### Material for this exercise:
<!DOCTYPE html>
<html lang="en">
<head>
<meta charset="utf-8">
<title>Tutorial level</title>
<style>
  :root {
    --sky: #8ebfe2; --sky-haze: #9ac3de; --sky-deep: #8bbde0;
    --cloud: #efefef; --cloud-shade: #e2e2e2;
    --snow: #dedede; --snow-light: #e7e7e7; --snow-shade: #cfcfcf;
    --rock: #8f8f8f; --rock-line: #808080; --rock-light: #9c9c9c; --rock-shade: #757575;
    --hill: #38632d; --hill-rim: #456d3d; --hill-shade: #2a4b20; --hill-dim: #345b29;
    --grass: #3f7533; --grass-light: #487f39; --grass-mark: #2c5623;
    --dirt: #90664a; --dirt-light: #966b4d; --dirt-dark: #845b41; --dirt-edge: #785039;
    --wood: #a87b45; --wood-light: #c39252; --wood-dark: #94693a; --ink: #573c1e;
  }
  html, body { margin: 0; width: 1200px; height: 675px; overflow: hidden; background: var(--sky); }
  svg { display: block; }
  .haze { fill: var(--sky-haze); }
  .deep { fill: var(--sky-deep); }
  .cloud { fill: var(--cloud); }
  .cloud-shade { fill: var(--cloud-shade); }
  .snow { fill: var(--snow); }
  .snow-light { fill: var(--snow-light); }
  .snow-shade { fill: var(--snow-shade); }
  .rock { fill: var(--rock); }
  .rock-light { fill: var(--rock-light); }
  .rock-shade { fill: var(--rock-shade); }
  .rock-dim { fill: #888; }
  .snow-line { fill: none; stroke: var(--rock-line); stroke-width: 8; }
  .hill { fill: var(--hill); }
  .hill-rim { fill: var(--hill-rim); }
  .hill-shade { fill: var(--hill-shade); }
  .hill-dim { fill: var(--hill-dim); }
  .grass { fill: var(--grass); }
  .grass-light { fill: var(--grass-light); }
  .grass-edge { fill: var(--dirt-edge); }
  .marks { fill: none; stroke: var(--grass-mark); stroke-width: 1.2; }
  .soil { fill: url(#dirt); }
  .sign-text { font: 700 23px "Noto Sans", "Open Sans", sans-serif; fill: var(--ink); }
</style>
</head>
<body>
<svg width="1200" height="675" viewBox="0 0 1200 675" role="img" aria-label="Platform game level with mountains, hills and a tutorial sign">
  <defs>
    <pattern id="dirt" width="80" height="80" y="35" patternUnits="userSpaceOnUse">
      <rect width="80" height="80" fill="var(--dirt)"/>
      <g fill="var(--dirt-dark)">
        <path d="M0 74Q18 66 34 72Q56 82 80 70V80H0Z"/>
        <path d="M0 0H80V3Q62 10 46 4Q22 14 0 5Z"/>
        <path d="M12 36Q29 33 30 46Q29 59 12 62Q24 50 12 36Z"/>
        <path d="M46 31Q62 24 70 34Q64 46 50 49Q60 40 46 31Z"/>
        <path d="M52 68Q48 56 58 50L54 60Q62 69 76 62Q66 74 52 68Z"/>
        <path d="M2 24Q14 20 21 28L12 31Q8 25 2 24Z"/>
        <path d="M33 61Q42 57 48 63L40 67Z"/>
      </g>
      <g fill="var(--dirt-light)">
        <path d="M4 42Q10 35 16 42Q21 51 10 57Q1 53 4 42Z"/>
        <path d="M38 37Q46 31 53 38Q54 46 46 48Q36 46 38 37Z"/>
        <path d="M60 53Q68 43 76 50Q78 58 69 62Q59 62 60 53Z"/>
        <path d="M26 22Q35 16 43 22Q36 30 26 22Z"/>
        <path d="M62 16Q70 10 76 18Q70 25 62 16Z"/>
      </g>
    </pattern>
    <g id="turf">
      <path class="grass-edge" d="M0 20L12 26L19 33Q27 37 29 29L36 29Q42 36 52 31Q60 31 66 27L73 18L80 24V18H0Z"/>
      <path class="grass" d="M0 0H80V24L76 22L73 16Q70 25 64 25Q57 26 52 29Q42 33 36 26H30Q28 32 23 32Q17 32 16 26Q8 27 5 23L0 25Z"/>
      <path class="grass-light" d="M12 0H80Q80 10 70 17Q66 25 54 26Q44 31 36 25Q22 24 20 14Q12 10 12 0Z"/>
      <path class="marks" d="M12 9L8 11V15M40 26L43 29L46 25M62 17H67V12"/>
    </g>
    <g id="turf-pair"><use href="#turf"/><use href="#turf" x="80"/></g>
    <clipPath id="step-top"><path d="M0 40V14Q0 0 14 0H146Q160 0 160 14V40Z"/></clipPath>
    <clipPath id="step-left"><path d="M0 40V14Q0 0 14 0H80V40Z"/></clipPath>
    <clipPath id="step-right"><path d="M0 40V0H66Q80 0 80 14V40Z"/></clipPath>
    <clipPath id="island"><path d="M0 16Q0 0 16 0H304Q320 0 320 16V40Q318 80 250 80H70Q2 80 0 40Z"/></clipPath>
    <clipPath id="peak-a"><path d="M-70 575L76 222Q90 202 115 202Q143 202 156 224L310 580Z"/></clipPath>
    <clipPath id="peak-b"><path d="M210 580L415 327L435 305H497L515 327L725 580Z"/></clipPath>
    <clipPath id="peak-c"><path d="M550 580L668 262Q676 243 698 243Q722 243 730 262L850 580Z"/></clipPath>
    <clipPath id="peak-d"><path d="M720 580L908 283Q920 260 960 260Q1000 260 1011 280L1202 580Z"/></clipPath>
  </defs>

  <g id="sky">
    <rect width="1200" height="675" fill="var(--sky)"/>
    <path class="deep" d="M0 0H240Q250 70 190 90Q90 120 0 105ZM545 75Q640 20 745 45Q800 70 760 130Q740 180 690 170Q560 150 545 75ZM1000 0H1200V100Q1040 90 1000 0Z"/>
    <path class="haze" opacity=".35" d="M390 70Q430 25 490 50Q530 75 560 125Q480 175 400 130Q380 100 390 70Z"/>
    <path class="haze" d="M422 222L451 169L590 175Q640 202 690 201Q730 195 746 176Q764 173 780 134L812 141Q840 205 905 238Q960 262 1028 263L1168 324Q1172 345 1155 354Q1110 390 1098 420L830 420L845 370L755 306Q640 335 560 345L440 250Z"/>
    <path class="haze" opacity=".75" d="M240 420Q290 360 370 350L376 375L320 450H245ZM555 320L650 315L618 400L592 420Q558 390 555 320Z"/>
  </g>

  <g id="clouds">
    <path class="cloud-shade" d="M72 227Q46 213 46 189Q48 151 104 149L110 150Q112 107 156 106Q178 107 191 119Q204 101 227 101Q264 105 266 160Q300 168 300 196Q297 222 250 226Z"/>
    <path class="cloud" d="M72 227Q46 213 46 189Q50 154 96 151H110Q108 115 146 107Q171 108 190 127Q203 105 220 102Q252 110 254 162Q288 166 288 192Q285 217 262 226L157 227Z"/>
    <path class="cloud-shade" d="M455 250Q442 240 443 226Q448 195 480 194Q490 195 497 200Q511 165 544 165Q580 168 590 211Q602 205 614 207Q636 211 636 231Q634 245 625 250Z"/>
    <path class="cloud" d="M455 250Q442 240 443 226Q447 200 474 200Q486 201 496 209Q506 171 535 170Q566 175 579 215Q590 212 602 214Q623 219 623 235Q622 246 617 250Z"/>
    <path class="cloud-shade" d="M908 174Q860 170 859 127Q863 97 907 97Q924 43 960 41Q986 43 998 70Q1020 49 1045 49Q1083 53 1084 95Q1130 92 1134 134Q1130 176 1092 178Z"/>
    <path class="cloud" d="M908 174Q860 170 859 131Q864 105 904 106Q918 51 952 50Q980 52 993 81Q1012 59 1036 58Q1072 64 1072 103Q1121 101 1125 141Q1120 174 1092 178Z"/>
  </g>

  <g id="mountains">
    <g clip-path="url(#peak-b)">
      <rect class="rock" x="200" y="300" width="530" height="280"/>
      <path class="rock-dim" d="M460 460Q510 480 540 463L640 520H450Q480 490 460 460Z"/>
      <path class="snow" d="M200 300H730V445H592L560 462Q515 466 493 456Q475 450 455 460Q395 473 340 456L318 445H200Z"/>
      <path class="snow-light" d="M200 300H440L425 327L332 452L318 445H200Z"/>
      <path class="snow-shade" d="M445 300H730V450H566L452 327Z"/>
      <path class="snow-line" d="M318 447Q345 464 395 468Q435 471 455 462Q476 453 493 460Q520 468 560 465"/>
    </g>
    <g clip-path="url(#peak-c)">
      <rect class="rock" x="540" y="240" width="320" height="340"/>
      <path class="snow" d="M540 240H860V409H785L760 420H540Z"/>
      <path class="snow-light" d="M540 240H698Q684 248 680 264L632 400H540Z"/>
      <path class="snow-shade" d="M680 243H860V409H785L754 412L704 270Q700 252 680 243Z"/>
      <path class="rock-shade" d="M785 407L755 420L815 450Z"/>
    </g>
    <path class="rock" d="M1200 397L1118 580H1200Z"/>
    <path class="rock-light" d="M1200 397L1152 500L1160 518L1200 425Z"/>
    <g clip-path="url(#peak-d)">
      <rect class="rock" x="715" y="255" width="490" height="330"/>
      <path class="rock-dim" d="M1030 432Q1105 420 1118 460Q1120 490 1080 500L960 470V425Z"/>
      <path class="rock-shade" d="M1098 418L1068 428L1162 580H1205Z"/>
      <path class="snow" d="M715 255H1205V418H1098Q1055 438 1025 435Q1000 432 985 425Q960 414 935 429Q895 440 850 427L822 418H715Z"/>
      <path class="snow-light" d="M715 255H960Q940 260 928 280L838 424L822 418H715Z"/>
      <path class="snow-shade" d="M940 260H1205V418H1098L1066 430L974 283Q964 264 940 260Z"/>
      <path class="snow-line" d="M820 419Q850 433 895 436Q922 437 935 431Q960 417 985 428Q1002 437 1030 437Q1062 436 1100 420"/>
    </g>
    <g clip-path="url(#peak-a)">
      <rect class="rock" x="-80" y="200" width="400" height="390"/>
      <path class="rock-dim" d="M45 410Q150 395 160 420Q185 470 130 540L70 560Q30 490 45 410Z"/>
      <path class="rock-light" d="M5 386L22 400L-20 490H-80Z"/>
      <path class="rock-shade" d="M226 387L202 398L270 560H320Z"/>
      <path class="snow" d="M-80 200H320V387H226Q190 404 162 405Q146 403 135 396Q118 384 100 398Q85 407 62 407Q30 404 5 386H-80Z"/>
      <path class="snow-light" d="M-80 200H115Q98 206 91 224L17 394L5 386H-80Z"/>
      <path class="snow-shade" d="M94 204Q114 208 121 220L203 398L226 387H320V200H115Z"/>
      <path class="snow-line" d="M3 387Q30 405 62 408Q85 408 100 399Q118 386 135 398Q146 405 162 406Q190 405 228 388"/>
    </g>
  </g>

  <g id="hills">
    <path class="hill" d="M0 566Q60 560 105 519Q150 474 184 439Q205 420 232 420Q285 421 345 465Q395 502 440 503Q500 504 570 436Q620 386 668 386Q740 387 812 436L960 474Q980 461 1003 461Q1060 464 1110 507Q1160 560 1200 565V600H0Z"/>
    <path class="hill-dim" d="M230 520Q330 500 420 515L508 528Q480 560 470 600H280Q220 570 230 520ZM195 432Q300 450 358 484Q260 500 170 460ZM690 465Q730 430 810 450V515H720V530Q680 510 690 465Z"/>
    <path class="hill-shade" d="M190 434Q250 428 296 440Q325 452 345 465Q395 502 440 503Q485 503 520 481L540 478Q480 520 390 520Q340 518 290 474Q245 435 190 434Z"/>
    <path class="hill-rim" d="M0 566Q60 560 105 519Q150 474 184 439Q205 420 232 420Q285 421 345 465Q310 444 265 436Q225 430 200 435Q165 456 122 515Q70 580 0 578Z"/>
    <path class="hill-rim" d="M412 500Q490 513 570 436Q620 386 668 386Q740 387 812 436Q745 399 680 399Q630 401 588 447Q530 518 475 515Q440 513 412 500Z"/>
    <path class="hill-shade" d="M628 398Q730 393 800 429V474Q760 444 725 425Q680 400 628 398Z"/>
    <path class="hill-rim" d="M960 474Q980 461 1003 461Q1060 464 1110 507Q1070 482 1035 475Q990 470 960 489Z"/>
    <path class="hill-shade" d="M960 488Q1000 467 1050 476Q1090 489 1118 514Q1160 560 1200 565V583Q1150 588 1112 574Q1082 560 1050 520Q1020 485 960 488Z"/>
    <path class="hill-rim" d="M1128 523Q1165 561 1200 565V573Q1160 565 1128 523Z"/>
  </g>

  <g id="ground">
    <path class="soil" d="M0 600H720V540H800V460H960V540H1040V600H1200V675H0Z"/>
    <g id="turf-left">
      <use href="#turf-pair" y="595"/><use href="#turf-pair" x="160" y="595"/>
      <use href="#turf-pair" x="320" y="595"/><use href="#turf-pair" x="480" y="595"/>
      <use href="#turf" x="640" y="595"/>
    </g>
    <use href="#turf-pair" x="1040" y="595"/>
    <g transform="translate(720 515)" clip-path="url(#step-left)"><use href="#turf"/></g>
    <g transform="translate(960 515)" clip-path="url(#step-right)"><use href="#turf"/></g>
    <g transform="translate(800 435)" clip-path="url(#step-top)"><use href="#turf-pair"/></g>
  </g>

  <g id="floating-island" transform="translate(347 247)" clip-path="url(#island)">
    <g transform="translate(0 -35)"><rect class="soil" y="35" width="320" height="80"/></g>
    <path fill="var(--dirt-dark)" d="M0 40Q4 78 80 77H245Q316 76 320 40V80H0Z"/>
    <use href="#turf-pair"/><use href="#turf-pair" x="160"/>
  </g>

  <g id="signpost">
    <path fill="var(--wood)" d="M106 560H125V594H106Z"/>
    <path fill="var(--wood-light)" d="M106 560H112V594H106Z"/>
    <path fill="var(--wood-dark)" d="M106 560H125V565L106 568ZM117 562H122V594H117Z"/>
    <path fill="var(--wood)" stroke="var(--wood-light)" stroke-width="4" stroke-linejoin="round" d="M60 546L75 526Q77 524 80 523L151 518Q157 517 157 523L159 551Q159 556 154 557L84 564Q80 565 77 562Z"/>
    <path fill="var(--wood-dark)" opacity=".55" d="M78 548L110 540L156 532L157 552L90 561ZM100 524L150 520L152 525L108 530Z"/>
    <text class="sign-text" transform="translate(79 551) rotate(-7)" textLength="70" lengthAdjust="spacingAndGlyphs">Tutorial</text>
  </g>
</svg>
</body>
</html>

### What you will do:
Pull out every line of the records that includes the string "pair".

### Exercise result:
    <g id="turf-pair"><use href="#turf"/><use href="#turf" x="80"/></g>
      <use href="#turf-pair" y="595"/><use href="#turf-pair" x="160" y="595"/>
      <use href="#turf-pair" x="320" y="595"/><use href="#turf-pair" x="480" y="595"/>
    <use href="#turf-pair" x="1040" y="595"/>
    <g transform="translate(800 435)" clip-path="url(#step-top)"><use href="#turf-pair"/></g>
    <use href="#turf-pair"/><use href="#turf-pair" x="160"/>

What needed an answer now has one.